Scan the entries for lines with the word "draw", then copy those lines.

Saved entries
○ ○ ○ ○
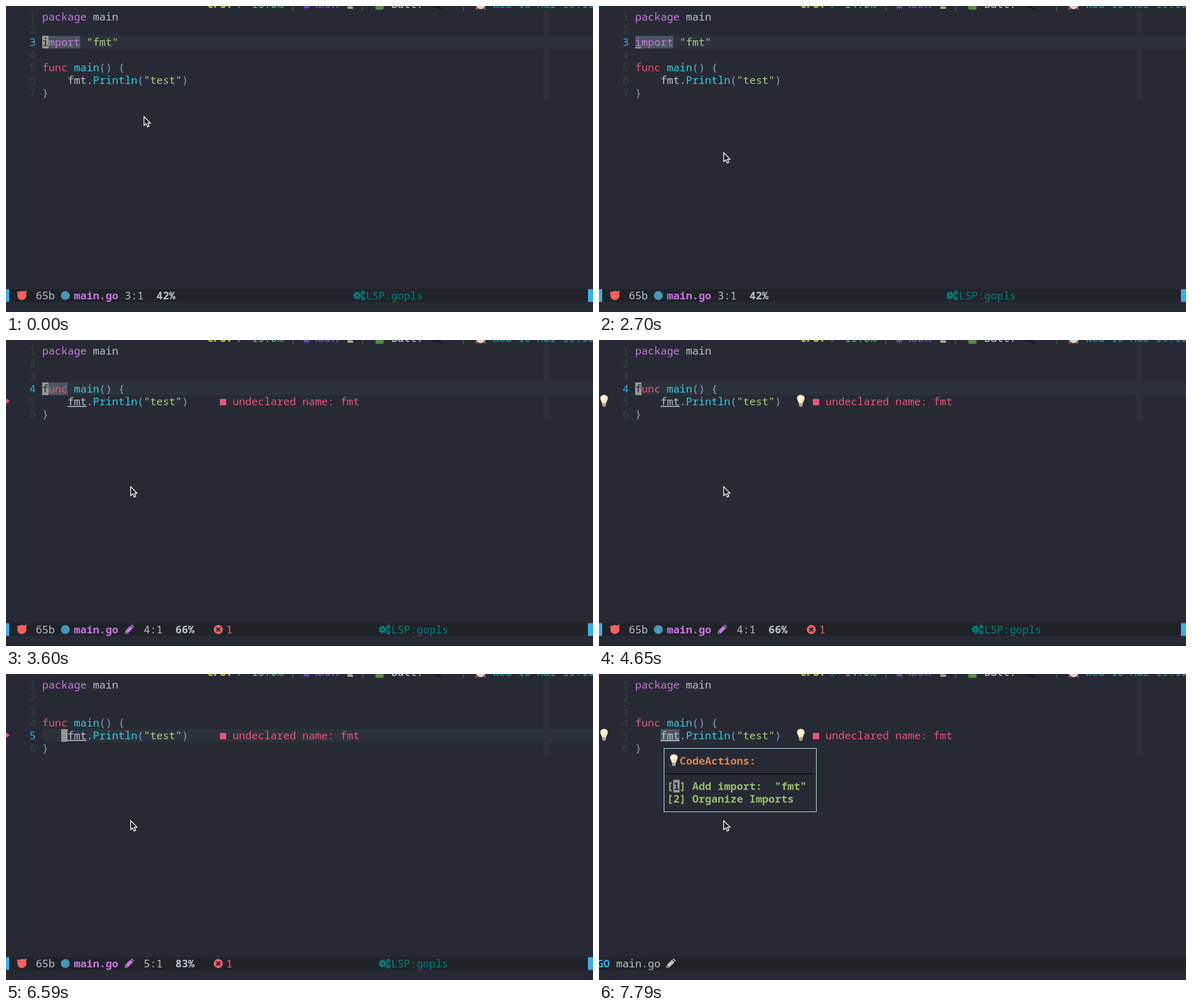
These frames come from a looping animation (925x483 px, 8 s). An HTML page with a canvas:

```html
<!DOCTYPE html>
<html lang="en">
<head>
<meta charset="utf-8">
<title>Editor code action</title>
<style>
html, body { margin: 0; width: 100%; height: 100%; overflow: hidden; background: #272a34; }
canvas { display: block; }
</style>
</head>
<body>
<canvas id="stage" width="925" height="483"></canvas>
<script>
const ctx = document.getElementById('stage').getContext('2d');
const LOOP = 8000, CELL = 10, ROW = 20, LEFT = 57;
const FONT = '16.667px "Noto Sans Mono", "DejaVu Sans Mono", monospace';
const C = {
  bg: '#272a34', line: '#2c323b', column: '#2d303a', bar: '#202328', fg: '#bbc2cf',
  dim: '#3b4049', blue: '#38aeec', magenta: '#c678dd', red: '#e95678', cyan: '#36d0e0',
  bracket: '#80a0c2', string: '#abcf84', teal: '#008080', cursor: '#969696',
  word: '#4b5561', alert: '#fa5f66', menu: '#98be65', gopher: '#4698b8'
};

// Each step changes part of the state and keeps the rest.
const steps = [
  { at: 0, line: 3, col: 1, word: 6, cpu: '16.0%', mouse: [217, 174] },
  { at: 150, mouse: [216, 174] },
  { at: 300, mouse: [214, 177] },
  { at: 450, mouse: [213, 177] },
  { at: 900, mouse: [200, 222] },
  { at: 1050, mouse: [196, 231] },
  { at: 2100, cpu: '14.0%' },
  { at: 2700, pending: true },
  { at: 2850, pending: false, edited: true, word: 0 },
  { at: 3150, cpu: '15.0%' },
  { at: 3600, line: 4, word: 4 },
  { at: 3750, line: 5, word: 0, bulb: true },
  { at: 4650, line: 4 },
  { at: 4800, line: 3, bulb: false },
  { at: 5100, line: 4 },
  { at: 5250, line: 5 },
  { at: 5400, bulb: true },
  { at: 5990, line: 6 },
  { at: 6140, bulb: false, cpu: '16.0%' },
  { at: 6590, line: 5 },
  { at: 6740, bulb: true },
  { at: 7040, col: 2, cpu: '14.0%' },
  { at: 7190, word: 3 },
  { at: 7790, menu: true }
];
const stateAt = t => Object.assign({}, ...steps.filter(s => s.at <= t));

const packageLine = [['package', C.magenta], [' main', C.fg]];
const importLine = [['import', C.magenta], [' "fmt"', C.string]];
const body = [
  [['func', C.red], [' main', C.cyan], ['() {', C.bracket]],
  [['    fmt.', C.fg], ['Println', C.cyan], ['(', C.bracket], ['"test"', C.string], [')', C.bracket]],
  [['}', C.bracket]]
];
const before = [packageLine, [], importLine, [], ...body];
const after = [packageLine, [], [], ...body];

const rowTop = n => 7 + ROW * (n - 1);

function rect(x, y, w, h, color) {
  ctx.fillStyle = color;
  ctx.fillRect(x, y, w, h);
}

function circle(x, y, r, color) {
  ctx.fillStyle = color;
  ctx.beginPath();
  ctx.arc(x, y, r, 0, 2 * Math.PI);
  ctx.fill();
}

function shape(x, y, path, color, outline) {
  const p = new Path2D(path);
  ctx.save();
  ctx.translate(x, y);
  ctx.fillStyle = color;
  ctx.fill(p);
  if (outline) {
    ctx.strokeStyle = outline;
    ctx.lineWidth = 1.3;
    ctx.stroke(p);
  }
  ctx.restore();
}

// Terminal text: one glyph per cell, y is the top of the row.
function text(str, x, y, color, weight = 400) {
  ctx.font = weight + ' ' + FONT;
  ctx.fillStyle = color;
  [...str].forEach((ch, i) => ctx.fillText(ch, x + i * CELL, y + 16));
}

function bulb(x, y) {
  shape(x, y, 'M-3 5C-3 2-6-1-6-4A6 5.5 0 0 1 6-4C6-1 3 2 3 5Z', '#fbeac0');
  circle(x - 1, y - 4, 3, '#fff8e4');
  shape(x, y, 'M-3 4H3V8L1 9.5H-1L-3 8Z', '#a5a49e');
}

function pencil(x, y, color) {
  shape(x, y, 'M0 15L1 10L9 2L13 6L5 14ZM10 1L11.5 0L15 3.5L14 5Z', color);
  shape(x, y, 'M2 11L4 13L1.5 13.5Z', C.bar);
}

function gear(x, y, r) {
  ctx.strokeStyle = C.teal;
  ctx.lineWidth = r * 0.6;
  ctx.beginPath();
  ctx.arc(x, y, r * 0.6, 0, 2 * Math.PI);
  ctx.stroke();
  ctx.lineWidth = r * 0.35;
  ctx.setLineDash([r * Math.PI / 8]);
  ctx.beginPath();
  ctx.arc(x, y, r, 0, 2 * Math.PI);
  ctx.stroke();
  ctx.setLineDash([]);
}

function topBar(s) {
  const y = -13;
  text('CPU:', 317, y, '#c9c92c', 600);
  text('/', 364, y, '#43c98c');
  text(s.cpu, 387, y, '#51dc72', 500);
  for (const x of [447, 557, 716]) text('|', x, y, '#5b6268');
  rect(469, 0, 9, 3, '#7548b8');
  for (const x of [470, 473, 476]) rect(x, 3, 1, 2, '#7548b8');
  text('RAM:', 487, y, '#8a4fc4', 600);
  rect(538, 0, 8, 1, '#d8e0a0');
  rect(538, 2, 9, 2, '#d8e0a0');
  shape(582, 0, 'M0 0H13V4Q13 6 11 6H2Q0 6 0 4Z', '#568d43');
  text('Batt:', 607, y, '#d5d9df');
  shape(673, 0, 'M0 0H8L15 5L12 6L5 2L1 3Z', '#15171c');
  circle(748, -3, 8, '#dcd3cb');
  shape(741, 0, 'M0 1L3 3L1 6L-1 5ZM14 1L11 3L13 6L15 5Z', '#b95346');
  text('Wed 10 Mar 19:10', 767, y, '#16a7d0');
}

function code(s) {
  const lines = s.edited ? after : before;
  const top = rowTop(s.line);
  const cursorX = s.line === 5 ? 77 + s.col * CELL : LEFT;

  if (!s.menu) {
    rect(LEFT, top, 925 - LEFT, ROW, C.line);
    if (s.bulb && s.line === 5) rect(287, top, 40, ROW, C.bg);
  }
  rect(847, 7, 10, lines.length * ROW, C.column);
  rect(cursorX, top, s.word * CELL, ROW, C.word);

  lines.forEach((tokens, i) => {
    const y = rowTop(i + 1), current = !s.menu && i + 1 === s.line;
    text(String(i + 1), 37, y, current ? C.blue : C.dim);
    let x = LEFT;
    for (const [str, color] of tokens) {
      text(str, x, y, color);
      x += str.length * CELL;
    }
  });

  if (s.edited) diagnostic(s);
  if (!s.menu) cursor(s, lines, cursorX, top);
}

function diagnostic(s) {
  const y = rowTop(5);
  rect(97, y + 17, 30, 1.5, C.fg);
  rect(337, y + 6, 10, 10, C.red);
  text('undeclared name: fmt', 357, y, C.red);
  if (s.bulb) {
    bulb(8, y + 9);
    bulb(318, y + 9);
  } else {
    shape(0, y + 5, 'M0 0L6 4.5L0 9Z', C.red);
  }
}

function cursor(s, lines, x, top) {
  if (s.pending) return rect(x, top + 18, CELL, 2, C.cursor);
  rect(x, top, CELL, ROW, C.cursor);
  const chars = lines[s.line - 1].map(token => token[0]).join('');
  text(chars[(x - LEFT) / CELL] || ' ', x, top, C.bg);
  if (s.line === 5 && s.col === 2) rect(x, top + 17, CELL, 1.5, C.bg);
}

function statusLine(s) {
  const y = 447;
  rect(0, y, 925, ROW, C.bar);
  if (s.menu) {
    text('GO', -3, y, C.blue, 600);
    text('main.go', 27, y, C.fg);
    pencil(106, 449, C.fg);
    return;
  }
  rect(0, y, 5, ROW, C.blue);
  rect(917, y, 8, ROW, C.blue);
  circle(25, 457, 7.2, C.alert);
  shape(17, 449, 'M0 2L5 2L2 7ZM16 0L10 2L14 7Z', C.alert);
  text('65b', 47, y, C.fg);
  circle(93.5, 457, 7, C.gopher);
  text('main.go', 107, y, C.magenta, 600);

  const shift = s.edited ? 30 : 0;
  const percent = s.line === 6 ? 'Bot' : Math.floor(100 * s.line / (s.edited ? 6 : 7)) + '%';
  text(s.line + ':' + s.col, 187 + shift, y, C.fg);
  text(percent, 237 + shift, y, C.fg, 600);
  if (s.edited) {
    pencil(187, 449, C.magenta);
    circle(334.5, 457, 7.2, C.alert);
    text('1', 347, y, C.alert);
    ctx.strokeStyle = C.bar;
    ctx.lineWidth = 2.2;
    ctx.stroke(new Path2D('M331.5 454l6 6m0-6l-6 6'));
  }
  const lspX = s.edited ? 587 : 547;
  gear(lspX + 6.5, 457, 5.5);
  gear(lspX + 15.5, 452.5, 3);
  gear(lspX + 15.5, 461.5, 3);
  text('LSP:gopls', lspX + 20, y, C.teal, 500);
}

function menu() {
  rect(102, 117, 241, 101, C.bg);
  ctx.strokeStyle = '#add8e6';
  ctx.lineWidth = 1;
  ctx.strokeRect(102.5, 117.5, 240, 100);
  bulb(118, 136);
  text('CodeActions:', 127, 127, '#df8544', 600);
  rect(107, 157, 230, 1, '#000');
  text('[1] Add import:  "fmt"', 107, 167, C.menu, 600);
  text('[2] Organize Imports', 107, 187, C.menu, 600);
  rect(117, 167, CELL, ROW, C.cursor);
  text('1', 117, 167, C.bg, 600);
}

function draw(t) {
  const s = stateAt(t);
  rect(0, 0, 925, 483, C.bg);
  topBar(s);
  code(s);
  statusLine(s);
  rect(0, 482, 925, 1, '#1e2128');
  if (s.menu) menu();
  shape(s.mouse[0] + 0.5, s.mouse[1] + 0.5,
    'M0 0V14L3.2 11.2L5.5 16.3L8 15.2L5.8 10.3H10Z', '#111', '#fff');
}

const start = performance.now();
function frame() {
  draw((performance.now() - start) % LOOP);
  requestAnimationFrame(frame);
}
frame();
</script>
</body>
</html>
```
○ ○ ○ ○
**Completed exercise:**
function draw(t) {
  draw((performance.now() - start) % LOOP);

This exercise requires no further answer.